Image source: WikiMedia Commons - Joachim Kohler
When most travelers think about winter in Europe, invariably images of snow-covered Christmas Markets come to mind, and Germany is one of the best countries to experience the traditional European market atmosphere.
Kicking off around the end of November, most markets run right up until Christmas, or stop one or two days before. They open in the morning and sometimes close by 9pm, sometimes later, depending on the city.
Typical Christmas Markets in Germany are the best places to pick up unique and traditional holiday gifts. Artisans assemble at each market, selling their crafts, which can range from traditional marionettes to lambskin shoes.
Aside from the bevy of holiday gifts awaiting shoppers, local culinary creations and specialty drinks are big draws to Christmas Markets across Europe. It's hard to bypass the smell of hot mulled wine, especially when the temperatures have zipped below freezing.
Each market has something it's known for, whether it’s a food, specific handicraft, or even a unique feature – like an ice skating rink. Here’s a look at some of the best German Christmas Markets to check out during the holiday season:
Held at the main square in the historic old town, Nuremburg's Christmas Market is said to date back to the 16th century. With nearly 200 huts, there is no shortage of shopping options here. Be sure to try Lebkuchen (gingerbread cookies) and Nuremburg Bratwursts.
Cologne is one of the most beautiful cities in Germany and with a Christmas Market that includes the backdrop of the cathedral – a UNESCO World Heritage Site – Cologne is continually voted as one of the best Christmas Markets in Europe. The ‘Am Dom’ includes over 160 stalls selling traditional gifts and foods, and it features the largest Christmas tree in the region.
Dresden is home to Germany's oldest Christmas Market, called “Striezelmarkt”, which started back in 1434 as a one-day meat market. It’s also famous for the world’s tallest Christmas pyramid, along with the world’s tallest Nutcracker. There are many products in Dresden’s market you won’t find elsewhere. Be sure to check out Dresden’s traditional Pflaumentoffel, a chimney sweep handcrafted from dried prunes, and order “stolen”, a traditional Christmas cake.

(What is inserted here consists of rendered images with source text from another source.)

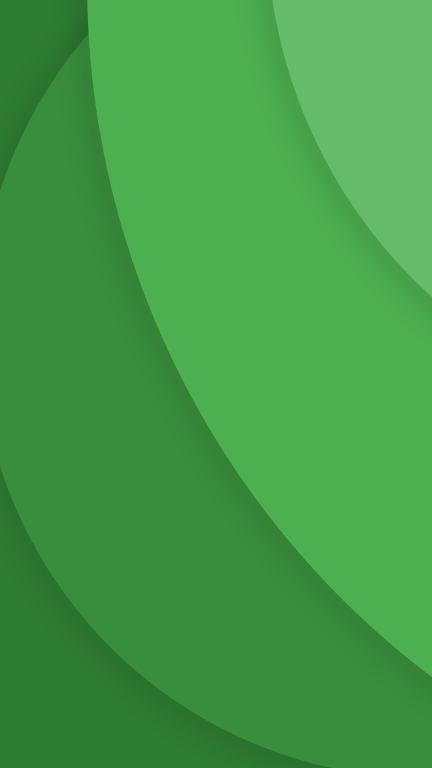
Give the GLSL for this background, as a Shadertoy shader.

```glsl
// Overlapping flat green discs, each casting a soft shadow on the layer below.

const vec3 DEEP_GREEN  = vec3(0.180, 0.490, 0.196);
const vec3 DARK_GREEN  = vec3(0.220, 0.557, 0.235);
const vec3 MID_GREEN   = vec3(0.298, 0.686, 0.314);
const vec3 LIGHT_GREEN = vec3(0.400, 0.733, 0.416);

const float PAGE_ASPECT = 0.565;              // page width over height
const vec2 SHADOW_SHIFT = vec2(0.0, -0.004);  // shadows fall downwards
const float SHADOW_WIDTH = 0.026;
const float SHADOW_STRENGTH = 0.08;

// Signed distance to a circle, negative inside
float circleDistance(vec2 p, vec2 center, float radius) {
    return length(p - center) - radius;
}

// Soft darkening that fades with distance outside an edge
float shadowAmount(float dist) {
    float t = max(dist, 0.0) / SHADOW_WIDTH;
    return SHADOW_STRENGTH * exp(-t * t);
}

// Shade the layer below, then cover it with a smooth-edged disc
vec3 addDisc(vec3 below, vec2 p, vec2 center, float radius, vec3 color, float pixel) {
    float shadowDist = circleDistance(p, center + SHADOW_SHIFT, radius);
    vec3 shaded = below * (1.0 - shadowAmount(shadowDist));
    float dist = circleDistance(p, center, radius);
    float coverage = clamp(0.5 - dist / pixel, 0.0, 1.0);
    return mix(shaded, color, coverage);
}

void mainImage(out vec4 fragColor, in vec2 fragCoord) {
    vec2 p = fragCoord / iResolution.xy * vec2(PAGE_ASPECT, 1.0);
    float pixel = 1.0 / iResolution.y;

    // Layers from back to front
    vec3 color = DEEP_GREEN;
    color = addDisc(color, p, vec2(0.557, 0.572), 0.585, DARK_GREEN, pixel);
    color = addDisc(color, p, vec2(1.243, 1.021), 1.129, MID_GREEN, pixel);
    color = addDisc(color, p, vec2(1.001, 1.098), 0.652, LIGHT_GREEN, pixel);

    fragColor = vec4(color, 1.0);
}
```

Berlin is the spot to go if you want to explore a large number of Christmas Markets. With over 50 different options, you could spend weeks visiting markets in Berlin alone. With that many Christmas Markets, which one(s) do you choose? Be sure to include the Gendarmenmarkt, held in one of Berlin's most beautiful squares. From Germany’s top chefs providing eats to the wealth of entertainment like fire artists, dance groups, and acrobats, there is no shortage of fun at Gendarmenmarkt.
Not too far awayis the Potsdamer Platz Market where you can ride Europe’s largest mobile toboggan run.
Visiting Bavaria with snow on the ground is magical alone, but is certainly magnified by the addition of some of the best Christmas Markets in Germany. Munich is home to a number of markets, but the most famous is “Christkindl Market.” Held in the Marienplatz, this market dates back to the 17th century. Kids can go inside the Town Hall building and help make Christmas cookies while you stay outside and enjoy the Christmas concert on the town hall balcony.
And if you happen to be flying in or out of Munich this month, check out the Christmas Market at the Munich Airport that runs until December 29th. With 50 market stands, killing time before your flight is a breeze. The Munich Airport Christmas Market features 300 real Christmas trees, with a 15-meter one surrounding the stalls. And if that isn’t enough, there is a giant ice skating rink in the middle of market.
If you are looking for a different take on the traditional Christmas Market, Hamburg is your place. Throw out the family friendly image here and leave the kiddies behind as the St. Pauli district serves up “Santa Pauli” – complete with strip shows and adult-themed toys available for sale.
Which market would you like to visit?